Nutso serial killer? Been done before, and I wasn't feeling it. Cannibal? Yawn. Overly territorial redneck? Also yawn. But what it really kept coming back to with all of them was the fact that, in the end, I knew I'd have to have two of those friends trying to kill one another. Those scenarios didn't really help go to that end. They had to be forced into it, and that meant that they couldn't just run away from it. So that was the next logical step, forcing them to be stuck in that hollow. That was easily done, it was too steep to climb out, and when they went sauntering down the road—surprise!—the other piece of fodder we brought along goes up in a magical fireball. Escape: terminated.

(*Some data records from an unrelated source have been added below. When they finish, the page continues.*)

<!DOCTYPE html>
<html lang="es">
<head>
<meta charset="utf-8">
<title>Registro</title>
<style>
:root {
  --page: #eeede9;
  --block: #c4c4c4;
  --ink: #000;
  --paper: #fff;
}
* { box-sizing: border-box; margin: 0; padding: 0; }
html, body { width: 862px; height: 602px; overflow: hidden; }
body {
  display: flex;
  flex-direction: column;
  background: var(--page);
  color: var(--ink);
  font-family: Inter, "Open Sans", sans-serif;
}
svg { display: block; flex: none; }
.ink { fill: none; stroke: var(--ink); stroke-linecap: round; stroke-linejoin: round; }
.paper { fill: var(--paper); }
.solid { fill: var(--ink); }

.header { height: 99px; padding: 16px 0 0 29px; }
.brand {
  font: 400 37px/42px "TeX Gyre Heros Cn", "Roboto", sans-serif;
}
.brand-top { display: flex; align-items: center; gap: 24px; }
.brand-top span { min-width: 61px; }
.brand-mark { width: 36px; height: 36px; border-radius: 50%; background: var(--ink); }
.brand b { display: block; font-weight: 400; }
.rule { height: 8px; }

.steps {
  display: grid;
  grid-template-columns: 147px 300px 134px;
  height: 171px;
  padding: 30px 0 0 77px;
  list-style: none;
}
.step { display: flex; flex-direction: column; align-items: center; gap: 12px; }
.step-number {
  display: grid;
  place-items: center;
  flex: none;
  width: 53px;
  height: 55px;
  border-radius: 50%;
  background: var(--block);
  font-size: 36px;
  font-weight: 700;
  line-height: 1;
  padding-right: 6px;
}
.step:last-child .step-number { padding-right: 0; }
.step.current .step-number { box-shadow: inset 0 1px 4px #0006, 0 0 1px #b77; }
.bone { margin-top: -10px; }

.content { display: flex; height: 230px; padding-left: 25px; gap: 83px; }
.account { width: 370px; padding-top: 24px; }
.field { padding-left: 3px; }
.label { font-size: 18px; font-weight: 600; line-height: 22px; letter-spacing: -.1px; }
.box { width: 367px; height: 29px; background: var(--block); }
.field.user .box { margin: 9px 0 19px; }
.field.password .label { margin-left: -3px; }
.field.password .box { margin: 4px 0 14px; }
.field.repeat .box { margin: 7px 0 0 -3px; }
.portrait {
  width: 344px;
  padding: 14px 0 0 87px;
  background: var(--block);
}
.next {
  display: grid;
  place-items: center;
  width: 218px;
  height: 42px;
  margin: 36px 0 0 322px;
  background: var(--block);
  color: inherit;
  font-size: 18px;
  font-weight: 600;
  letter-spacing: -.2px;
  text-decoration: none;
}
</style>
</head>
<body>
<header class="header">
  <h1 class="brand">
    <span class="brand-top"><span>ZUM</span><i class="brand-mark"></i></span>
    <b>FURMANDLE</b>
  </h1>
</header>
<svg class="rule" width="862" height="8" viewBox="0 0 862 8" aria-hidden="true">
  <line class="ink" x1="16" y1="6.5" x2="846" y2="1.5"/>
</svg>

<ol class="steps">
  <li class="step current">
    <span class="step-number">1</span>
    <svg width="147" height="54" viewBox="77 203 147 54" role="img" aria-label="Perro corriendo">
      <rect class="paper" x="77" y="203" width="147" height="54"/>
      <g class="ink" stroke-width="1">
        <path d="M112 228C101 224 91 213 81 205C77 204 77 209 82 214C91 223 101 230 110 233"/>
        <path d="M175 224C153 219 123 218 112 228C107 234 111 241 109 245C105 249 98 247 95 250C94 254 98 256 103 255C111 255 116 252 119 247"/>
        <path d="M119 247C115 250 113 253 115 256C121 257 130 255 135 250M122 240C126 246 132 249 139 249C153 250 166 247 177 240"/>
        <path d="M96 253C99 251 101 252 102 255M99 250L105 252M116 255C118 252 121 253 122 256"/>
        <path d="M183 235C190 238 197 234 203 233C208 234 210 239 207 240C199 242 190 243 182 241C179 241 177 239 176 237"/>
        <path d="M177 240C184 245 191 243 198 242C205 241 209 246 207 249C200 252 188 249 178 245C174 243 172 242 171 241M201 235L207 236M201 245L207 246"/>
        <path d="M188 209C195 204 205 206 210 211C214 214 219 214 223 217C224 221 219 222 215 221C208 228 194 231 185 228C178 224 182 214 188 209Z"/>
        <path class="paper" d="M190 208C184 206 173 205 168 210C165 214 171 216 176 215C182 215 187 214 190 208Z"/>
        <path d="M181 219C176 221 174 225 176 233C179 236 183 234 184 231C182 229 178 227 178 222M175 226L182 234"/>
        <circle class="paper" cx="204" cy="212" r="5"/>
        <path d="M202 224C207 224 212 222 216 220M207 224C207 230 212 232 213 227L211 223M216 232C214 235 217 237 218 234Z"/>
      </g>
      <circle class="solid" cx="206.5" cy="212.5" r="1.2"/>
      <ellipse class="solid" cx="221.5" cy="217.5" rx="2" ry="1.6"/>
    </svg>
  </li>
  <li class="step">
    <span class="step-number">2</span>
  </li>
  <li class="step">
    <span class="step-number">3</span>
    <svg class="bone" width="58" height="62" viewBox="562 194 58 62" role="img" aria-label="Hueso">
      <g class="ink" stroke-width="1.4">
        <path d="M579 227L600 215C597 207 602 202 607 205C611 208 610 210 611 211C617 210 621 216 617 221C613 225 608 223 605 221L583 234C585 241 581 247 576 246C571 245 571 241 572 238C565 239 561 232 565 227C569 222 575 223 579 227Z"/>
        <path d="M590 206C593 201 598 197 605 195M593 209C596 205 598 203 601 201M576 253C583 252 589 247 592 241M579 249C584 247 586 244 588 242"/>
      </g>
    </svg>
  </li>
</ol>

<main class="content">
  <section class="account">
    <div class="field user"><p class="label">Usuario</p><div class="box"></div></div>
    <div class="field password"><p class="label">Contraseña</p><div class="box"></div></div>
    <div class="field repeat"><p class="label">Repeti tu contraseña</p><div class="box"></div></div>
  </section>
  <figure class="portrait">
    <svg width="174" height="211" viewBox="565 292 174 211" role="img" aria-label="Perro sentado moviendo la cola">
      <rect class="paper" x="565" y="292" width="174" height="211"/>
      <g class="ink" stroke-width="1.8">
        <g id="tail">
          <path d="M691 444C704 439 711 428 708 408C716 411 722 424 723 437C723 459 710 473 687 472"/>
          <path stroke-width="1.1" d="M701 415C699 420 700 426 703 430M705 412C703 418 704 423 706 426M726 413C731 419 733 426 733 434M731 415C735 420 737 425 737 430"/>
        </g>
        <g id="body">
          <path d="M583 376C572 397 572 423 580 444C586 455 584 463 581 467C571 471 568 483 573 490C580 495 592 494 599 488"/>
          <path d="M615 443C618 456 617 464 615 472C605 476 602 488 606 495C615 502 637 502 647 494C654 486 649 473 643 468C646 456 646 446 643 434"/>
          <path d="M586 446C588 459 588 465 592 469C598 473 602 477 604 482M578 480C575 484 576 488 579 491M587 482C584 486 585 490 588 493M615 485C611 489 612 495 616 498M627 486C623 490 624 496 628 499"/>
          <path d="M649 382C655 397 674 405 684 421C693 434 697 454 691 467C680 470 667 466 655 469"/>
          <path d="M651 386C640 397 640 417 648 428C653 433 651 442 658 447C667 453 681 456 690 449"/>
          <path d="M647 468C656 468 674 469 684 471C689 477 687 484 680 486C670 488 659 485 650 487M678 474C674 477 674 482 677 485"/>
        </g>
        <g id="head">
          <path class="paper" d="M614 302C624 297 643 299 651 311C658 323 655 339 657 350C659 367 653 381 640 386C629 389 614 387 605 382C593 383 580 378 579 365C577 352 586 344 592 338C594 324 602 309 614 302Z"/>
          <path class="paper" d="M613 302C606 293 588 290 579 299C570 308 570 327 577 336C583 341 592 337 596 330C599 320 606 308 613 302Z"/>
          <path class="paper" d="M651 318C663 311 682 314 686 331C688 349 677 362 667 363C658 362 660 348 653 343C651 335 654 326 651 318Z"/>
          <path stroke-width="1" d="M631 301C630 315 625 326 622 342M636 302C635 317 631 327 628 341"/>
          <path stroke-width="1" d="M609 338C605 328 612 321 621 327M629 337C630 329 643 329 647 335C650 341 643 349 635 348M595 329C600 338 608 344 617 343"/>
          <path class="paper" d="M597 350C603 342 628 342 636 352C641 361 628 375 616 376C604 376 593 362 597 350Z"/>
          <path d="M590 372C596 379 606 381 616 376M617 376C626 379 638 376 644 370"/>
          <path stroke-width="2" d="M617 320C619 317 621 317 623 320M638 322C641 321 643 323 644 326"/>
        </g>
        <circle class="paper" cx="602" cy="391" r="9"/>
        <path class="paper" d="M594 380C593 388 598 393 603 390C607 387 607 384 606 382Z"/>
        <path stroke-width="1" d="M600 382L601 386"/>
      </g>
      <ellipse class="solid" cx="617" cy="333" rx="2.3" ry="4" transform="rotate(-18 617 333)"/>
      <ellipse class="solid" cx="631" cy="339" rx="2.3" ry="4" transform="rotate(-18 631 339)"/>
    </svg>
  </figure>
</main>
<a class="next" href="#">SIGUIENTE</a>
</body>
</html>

Okay, so we have them trapped, they can't leave, we know that they'll have to end up killing each other. But why? Why will they have to do it?
I was stuck again, I couldn't figure it out, so I went on another walk. It just turned out that that walk lasted for six months. I really couldn't figure out a good ending for it, where to take it, so I left it for dead just after our family man went up in flames and turned my attention to other works. And then, out of the blue one day, I began to think once more about this story, and tried again to find some answers.
And the answer I finally found was a pretty simple one—whatever spell was over that hollow would only allow someone to leave if they made a sacrifice, if they murdered someone. Enter the notes from the good old redneck, enter them trying to kill good old redneck, enter good old redneck explicitly laying it all out.
And so I finally found all the pieces to get back to the ending from whence we'd begun. The two accept that they have to show down, and Kevin—that doubting bachelor—comes to believe that his life really isn't as worth living as his married friend's, so he selflessly allows himself to be killed.
So why the devil stuff? Why pass it all off on ole Lucifer? Was I trying to preach to you, the reader? I'm sure someone will think that, to which I must guffaw. I'm not saying that I don't share some of the beliefs and values touched on in this story, but I am explicitly stating that I don't share them all, and preaching had fuck all to do with why it shaped out the way it did. The devil was in the story for the sake of the story. I could have used Hades, I could have used Voldemort, I could have used the evil Santa from Futurama. What I actually believe has nothing to do with the choice. What did have to with the choice was the devil's reputation for having an appetite for souls. Who better to want to force someone into committing murder—a universally damning act—than that guy? Also helping matters along was the fact that The Devil Went Down to Georgia was playing at the time.
And so there we have it, the story is all told. Some lingering questions you might have: Was the redneck the devil himself? Yep. What would have happened if they hadn't killed each other? They would have burned up just as the devil said; it was no idle threat, but their souls wouldn't have been damned. Did Paul really damn his soul? You betcha, he actually wanted to kill Kevin. Did Kevin damn his soul for trying to kill Paul? Nope, I didn't want to make it insanely, overly explicit, but it should still be pretty clear that he purposely allowed himself to be killed, thus sacrificing himself for his friend. What happened to Paul after the story ended? I'm not entirely sure, but you'd have to think he'd have a hell of a time explaining why his friends were dead, and one of them by his own hand. Am I up for going camping with some old friends? You betcha, but I'm bringing Chupie along, and he'll eat a devil.